There is a rich and compelling force of the writing of Angela Carter which effectively suspends our disbelief in her subject matter
There is a rich and compelling force of the writing of Angela Carter, which effectively suspends our disbelief in her subject matter.
Discuss.Carter was a notable promoter of magic realism, who added into it Gothic themes, violence, and eroticism. She utilized throughout her work the language and characteristic motifs of the fantasy genre. Her work represents a successful combination of post-modern literary theories and feminist politics. Within the captivating short stories in “The Bloody Chamber”, Carter talks bout masculinity and femininity and the way society looks at it. She is able to combine the two together very well through fairy tales and using it as a way to explore the female identity.
Carter is seen by many as “attempting to recapture the lost lands of her sex, and as writing, for herself and her fellows, a kind of archaeology of the female psyche, in which the fairy tales of the little girl, the Romances of the teenager, and then the sharper tones of the young adult, are scrutinised with the cold eye of the boudoir philosopher”.In “The Bloody Chamber”, Angela Carter reworks some of the West’s best-known fairy-tales, transforming them with “brilliantly baroque imagery” and from a perspective that owes almost as much to Freud as it does to feminism.Some readers of Angela Carter’s “The Bloody Chamber” have seen its narrator-protagonist as a passive young woman who makes little attempt to avoid her apparent fate. Several features of the text, however, suggest that the protagonist is rather a woman in process, a person who fluctuates between passivity and action.
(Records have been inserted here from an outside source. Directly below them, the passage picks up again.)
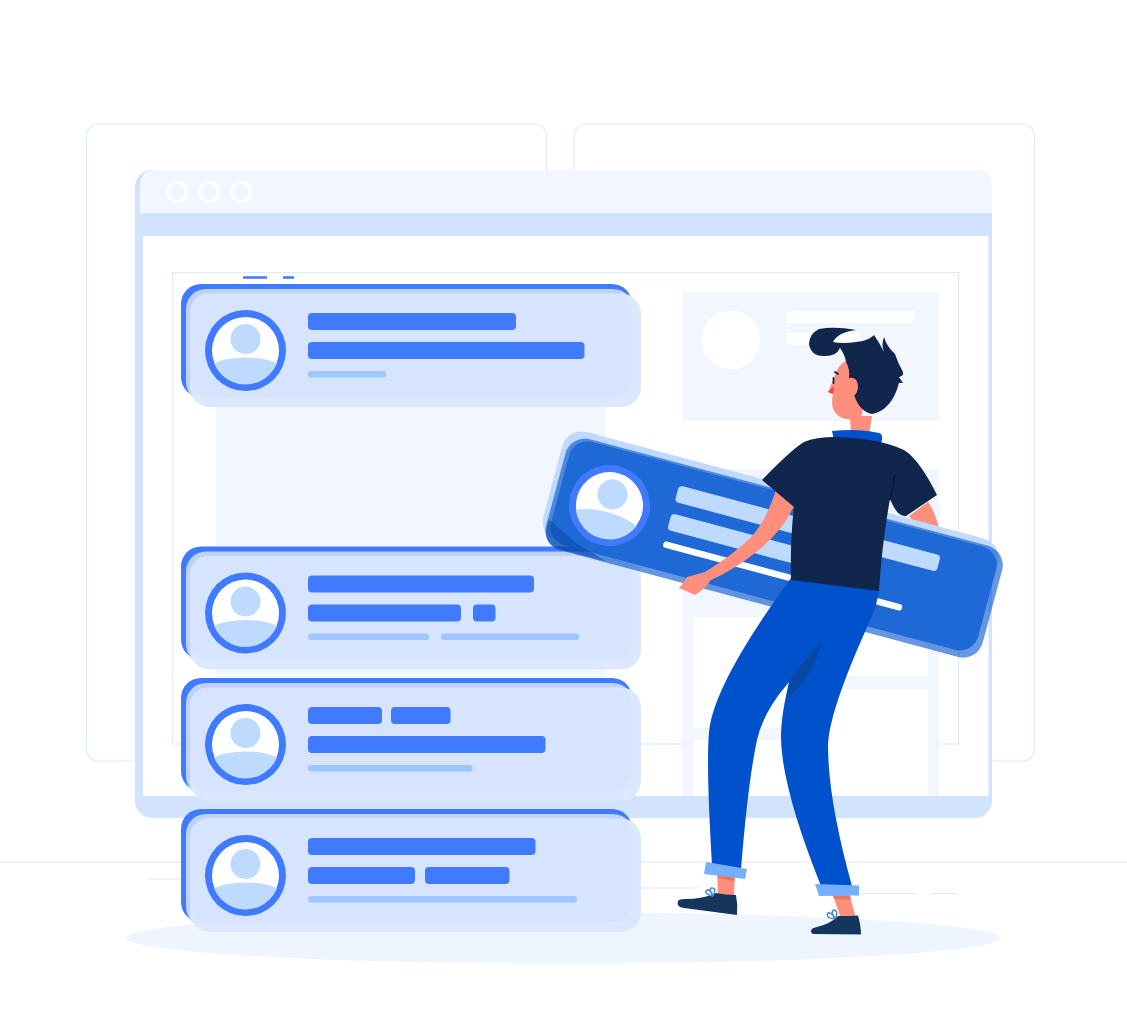
<!DOCTYPE html>
<html lang="en">
<head>
<meta charset="utf-8">
<title>Arranging profile cards</title>
<style>
:root{--white:#fff;--mist:#f2f7ff;--frame:#d1e3ff;--line:#dfeaf8;--floor:#eef5ff;--blue:#407bff;--sky:#bfdaff;--soft:#9fc6ff;--card:#d6e4ff;--card-edge:#dce8ff;--card-mid:#bcd2fb;--held:#1f69d6;--jeans:#0052cc;--jeans-shade:#0747a6;--navy:#10264d;--shoe:#14365c;--skin:#ff8f7d;--skin-shade:#f3705f;--cuff:#75b0ff}
html,body{margin:0;height:100%;overflow:hidden;background:var(--white)}
svg{display:block;width:1127px;height:1019px}
.outline{fill:none;stroke:var(--line);stroke-width:1.2}
.mist{fill:var(--mist)}
.white{fill:var(--white)}
.frame{fill:var(--frame)}
.blue{fill:var(--blue)}
.sky{fill:var(--sky)}
.soft{fill:var(--soft)}
.navy{fill:var(--navy)}
.skin{fill:var(--skin)}
.jeans{fill:var(--jeans)}
.cuff{fill:var(--cuff)}
.shoe{fill:var(--shoe)}
.lace{fill:none;stroke:#4d86dd;stroke-width:1.5}
</style>
</head>
<body>
<svg viewBox="0 0 1127 1019" role="img" aria-label="A man carries a profile card to a list in a browser window">
<defs>
<clipPath id="avatar-clip"><circle r="34"/></clipPath>
<g id="avatar">
<circle class="blue" r="40.5"/>
<circle class="white" r="33.5"/>
<g clip-path="url(#avatar-clip)">
<circle class="sky" cy="-11.5" r="15"/>
<path class="sky" d="M-40 17Q-24 7 0 7T40 17V40H-40Z"/>
</g>
</g>
<g id="card">
<rect class="blue" width="451" height="113" rx="20"/>
<rect x="5" y="5" width="447" height="113" rx="20" fill="var(--card-mid)"/>
<rect x="9" y="9.500" width="451" height="113.500" rx="20" fill="var(--card-edge)"/>
<rect x="9" y="9.500" width="442" height="103.500" rx="18" fill="var(--card)"/>
<use href="#avatar" x="64.500" y="66.500"/>
</g>
</defs>

<g id="backdrop">
<rect class="outline" x="86.500" y="124" width="460" height="637" rx="12"/>
<rect class="outline" x="574" y="124" width="460.500" height="637" rx="12"/>
<path class="outline" d="M0 862H1127M147 879H215M640 888H698M862 893.500H916M932 893.500H956"/>
<ellipse cx="563.500" cy="938" rx="437" ry="25.500" fill="var(--floor)"/>
</g>

<g id="browser-window">
<rect class="frame" x="135" y="170" width="857" height="648" rx="17"/>
<path class="mist" d="M140 213V186Q140 170 156 170H976Q992 170 992 186V213Z"/>
<g fill="none" stroke="var(--white)" stroke-width="2.500">
<circle cx="177" cy="192" r="9.500"/><circle cx="209" cy="192" r="9.500"/><circle cx="241" cy="192" r="9.500"/>
</g>
<rect class="white" x="143" y="236" width="845.500" height="560"/>
<rect class="outline" x="172.500" y="272.500" width="786" height="471.500"/>
<rect class="mist" x="216" y="300" width="389.500" height="496"/>
<path d="M243 277.500H267M283 277.500H294" stroke="var(--blue)" stroke-width="2.500"/>
</g>

<g id="side-panels">
<rect class="mist" x="682" y="292" width="257.500" height="129"/>
<circle class="white" cx="730.500" cy="340" r="29.500"/>
<rect class="white" x="786.500" y="311" width="127" height="12"/>
<rect class="white" x="786.500" y="333" width="72" height="12"/>
<rect class="mist" x="682" y="469" width="257.500" height="327"/>
<path class="white" d="M694 617H806V728H694ZM694 740H806V796H694ZM818 617H928V676H818ZM818 689H928V796H818Z"/>
</g>

<g id="card-list">
<g transform="translate(181 284)">
<use href="#card"/>
<g class="blue"><rect x="127" y="29" width="208" height="17" rx="4"/><rect x="127" y="58" width="276.500" height="17" rx="4"/></g>
<rect class="soft" x="127" y="87" width="78" height="6.500" rx="2.500"/>
</g>
<g transform="translate(181 546.500)">
<use href="#card"/>
<g class="blue"><rect x="127" y="29" width="226" height="17" rx="4"/><rect x="127" y="58" width="153" height="17" rx="4"/><rect x="292" y="58" width="22.500" height="17" rx="4"/></g>
<g class="soft"><rect x="127" y="87" width="121" height="6.500" rx="2.500"/><rect x="260" y="87" width="138" height="6.500" rx="2.500"/></g>
</g>
<g transform="translate(181 678)">
<use href="#card"/>
<g class="blue"><rect x="127" y="29" width="74" height="17" rx="4"/><rect x="210" y="29" width="59.500" height="17" rx="4"/><rect x="127" y="58" width="237.500" height="17" rx="4"/></g>
<rect class="soft" x="127" y="87" width="164.500" height="6.500" rx="2.500"/>
</g>
<g transform="translate(181 809)">
<use href="#card"/>
<g class="blue"><rect x="127" y="29" width="227.500" height="17" rx="4"/><rect x="127" y="58" width="107" height="17" rx="4"/><rect x="244" y="58" width="84.500" height="17" rx="4"/></g>
<rect class="soft" x="127" y="87" width="269" height="6.500" rx="2.500"/>
</g>
</g>

<path id="far-arm" class="skin" d="M909 516L928 502Q935 512 939 528L918 530Z"/>

<g id="held-card" transform="translate(609.500 505.500) rotate(15)">
<rect x="-61" y="-65" width="451" height="113" rx="20" fill="#c0daff"/>
<rect x="-56" y="-59" width="452" height="115" rx="20" fill="var(--jeans)" opacity=".6"/>
<rect x="-52" y="-57" width="442" height="107" rx="19" fill="var(--held)"/>
<path d="M-55 29V36Q-55 55 -36 55H12L-20 46Z" fill="var(--jeans-shade)" opacity=".5"/>
<use href="#avatar"/>
<g class="sky"><rect x="62" y="-37.500" width="271" height="17" rx="4"/><rect x="62" y="-8.500" width="180" height="17" rx="4"/></g>
<rect class="white" x="62" y="20" width="247" height="6.500" rx="2.500"/>
</g>

<g id="man">
<g id="feet">
<path class="skin" d="M717 870H735L734 897H718Z"/>
<path d="M718 875L734.500 878V881L718 878Z" fill="var(--skin-shade)"/>
<path class="skin" d="M832 893H849L856 918L842 921Z"/>
<path d="M833 896H850L851 899Q842 901 834 898Z" fill="var(--skin-shade)"/>
<path class="shoe" d="M678 901Q679 899 685 899Q703 899 716 893Q726 895 736 895Q738 905 737 915L684 908Q676 907 678 901Z"/>
<path class="shoe" d="M811 931Q811 928 817 927Q830 924 838 916Q850 916 858 915.500Q861 926 861 934.500L814 934Q811 934 811 931Z"/>
<path class="lace" d="M713 896Q703 894 707 890Q710 889 713 896Q708 888 712 888Q717 888 713 896M835 919Q825 918 828 913Q832 912 835 919Q830 911 834 910Q839 911 835 919"/>
</g>
<g id="trousers">
<path class="jeans" d="M791 578L879 588Q878 604 869 623Q829 711 828 745Q828 800 852 886H821Q781 786 781 736Q781 716 789 682Q763 712 757 740Q748 782 741 869L712 865Q706 765 709 732Q713 685 791 578Z"/>
<path d="M822 642Q797 666 789 683L788 698Q813 676 822 642Z" fill="var(--jeans-shade)"/>
<path class="cuff" d="M706 862L747 869L745 879L704 874Z"/>
<path class="cuff" d="M815 884L859 885.500V895.500L819 896Z"/>
</g>
<g id="head">
<path class="skin" d="M850 416H872L869 436H851Z"/>
<path class="skin" d="M846 361Q838 364 834 378L828 392L833 394Q829 412 842 418Q854 422 862 415L868 366Z"/>
<path d="M834 386L828 392L833 394Z" fill="#f0483e"/>
<path d="M835 372L838 374M833.500 378V383" stroke="var(--navy)" stroke-width="1.800" stroke-linecap="round"/>
<path class="navy" d="M856 330Q835 326 819 329Q809 334 809 344Q811 356 823 356Q836 357 840 348Q845 355 846 362Q850 368 849 380Q857 380 854 395Q860 412 872 414Q892 410 899 383L903 383L899 377Q904 376 903 372Q898 363 895 354Q887 347 884 337Q881 345 884 352Q879 342 874 335Q868 341 856 342Q843 344 833 342Q838 332 856 330Z"/>
<path class="skin" d="M849 378Q858 376 858 388Q856 398 850 396Z"/>
</g>
<path id="collar" class="jeans" d="M832 431Q858 428 879 433Q883 434 882 440L880 447L834 441Z"/>
<g id="near-arm">
<path class="skin" d="M777 487L794 506Q783 530 760 549Q736 569 711 580Q705 589 695 595L679 588Q682 585 687 577L705 572Q737 552 753 535Q767 519 777 487Z"/>
</g>
<g id="shirt">
<path class="navy" d="M804 442Q815 437 836 437Q878 438 904 450Q919 459 937 495L906 516Q897 517 890 499Q882 543 879 591L791 580Q790 540 794 507L762 480Q792 449 804 442Z"/>
<path d="M895 474Q893 488 890 500" fill="none" stroke="#071a38" stroke-width="1.500"/>
</g>
</g>
</svg>
</body>
</html>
The features that suggest a woman in process are Carter’s engagement of ideas also appearing in Susan Gubar’s essay on Isak Dinesen’s short story “The Blank Page”; Carter’s use of mirrors to show the protagonist’s emerging sense of subjectivity; and references to Richard Wagner’s opera Tristan and Isolde (Notes on Revisionist Fairy Tales). In addition, the heroine’s comments at the end of the story indicate that she continues to be a woman in process, relating her story as an attempt to expiate her shame. Carter’s women are allowed a vigour that enables them to save themselves or rescue each other, unlike the women of the traditional fairy-tales. Angela Carters use of desperate circumstances transforms the fairy tale conventions beyond its boundaries and into the realm of gothic fantasy. She also uses sustained periods of tense feelings to create an atmosphere of pressure fear.
Also by adding horrific detail and descriptive/strong references to sexuality the story no longer fits into the classic fairy tale genre.When describing Marquis, Carter uses a lot of heavy descriptions, giving every word and ominous meaning and thus leaving us with disturbing images of his character. When telling us of the heroine’s first opera visit, Carter highlights the perversity of their age difference through very subtle and tactful ways. She does not give us figures, but situations that show the girl’s premature ness and Marquis’ maturity.
For example the first time the protagonist goes to the opera is when she was a mere child, yet Marquis was already married to his opera singer wife at that time.When describing the gift Marquis gave his naï¿½ve, infantile wife; the ruby chocker, Carter uses many similes/imageries linking to blood and flesh. In doing so, she is able to create an extremely pervert and extraordinary environment for us, conveying a sense of terror within the readers. Her reference to “the Terror” brings blood and gore to our minds, as we remember the aristocrats being guillotined. The dark, red, black images we are presented with bring us back to the Gothic genre, breaking fairy tale boundaries.
Carter does not always use blood to signify terror, but she uses it to show innocence and naivety; when “the blood rushed to her face again”, the blood rises here out of shyness.Many find it difficult to read Carter’s work as a feminist story, but at times as an anti-feminist one. The protagonist seems to pathetic, childish and so weak that she allows herself to get corrupted. There are many moments when she lets herself be infantilised by Marquis, through the way he talks to her, “pets” her and even looks at her.
Carter is able to correct these readers’ misconception by introducing the mother who possess masculine characteristics as the protagonist’s saviour, “knight in shining armour”. The grand entrance of the mother on her horse has a lot of classical imagery, making it very powerful; allowing the mother to break the binary system between victim and victor.Angela Carter makes good use of narrative, plots, imagery and language to create scenes in horrific detail that helps to capture the reader’s attention.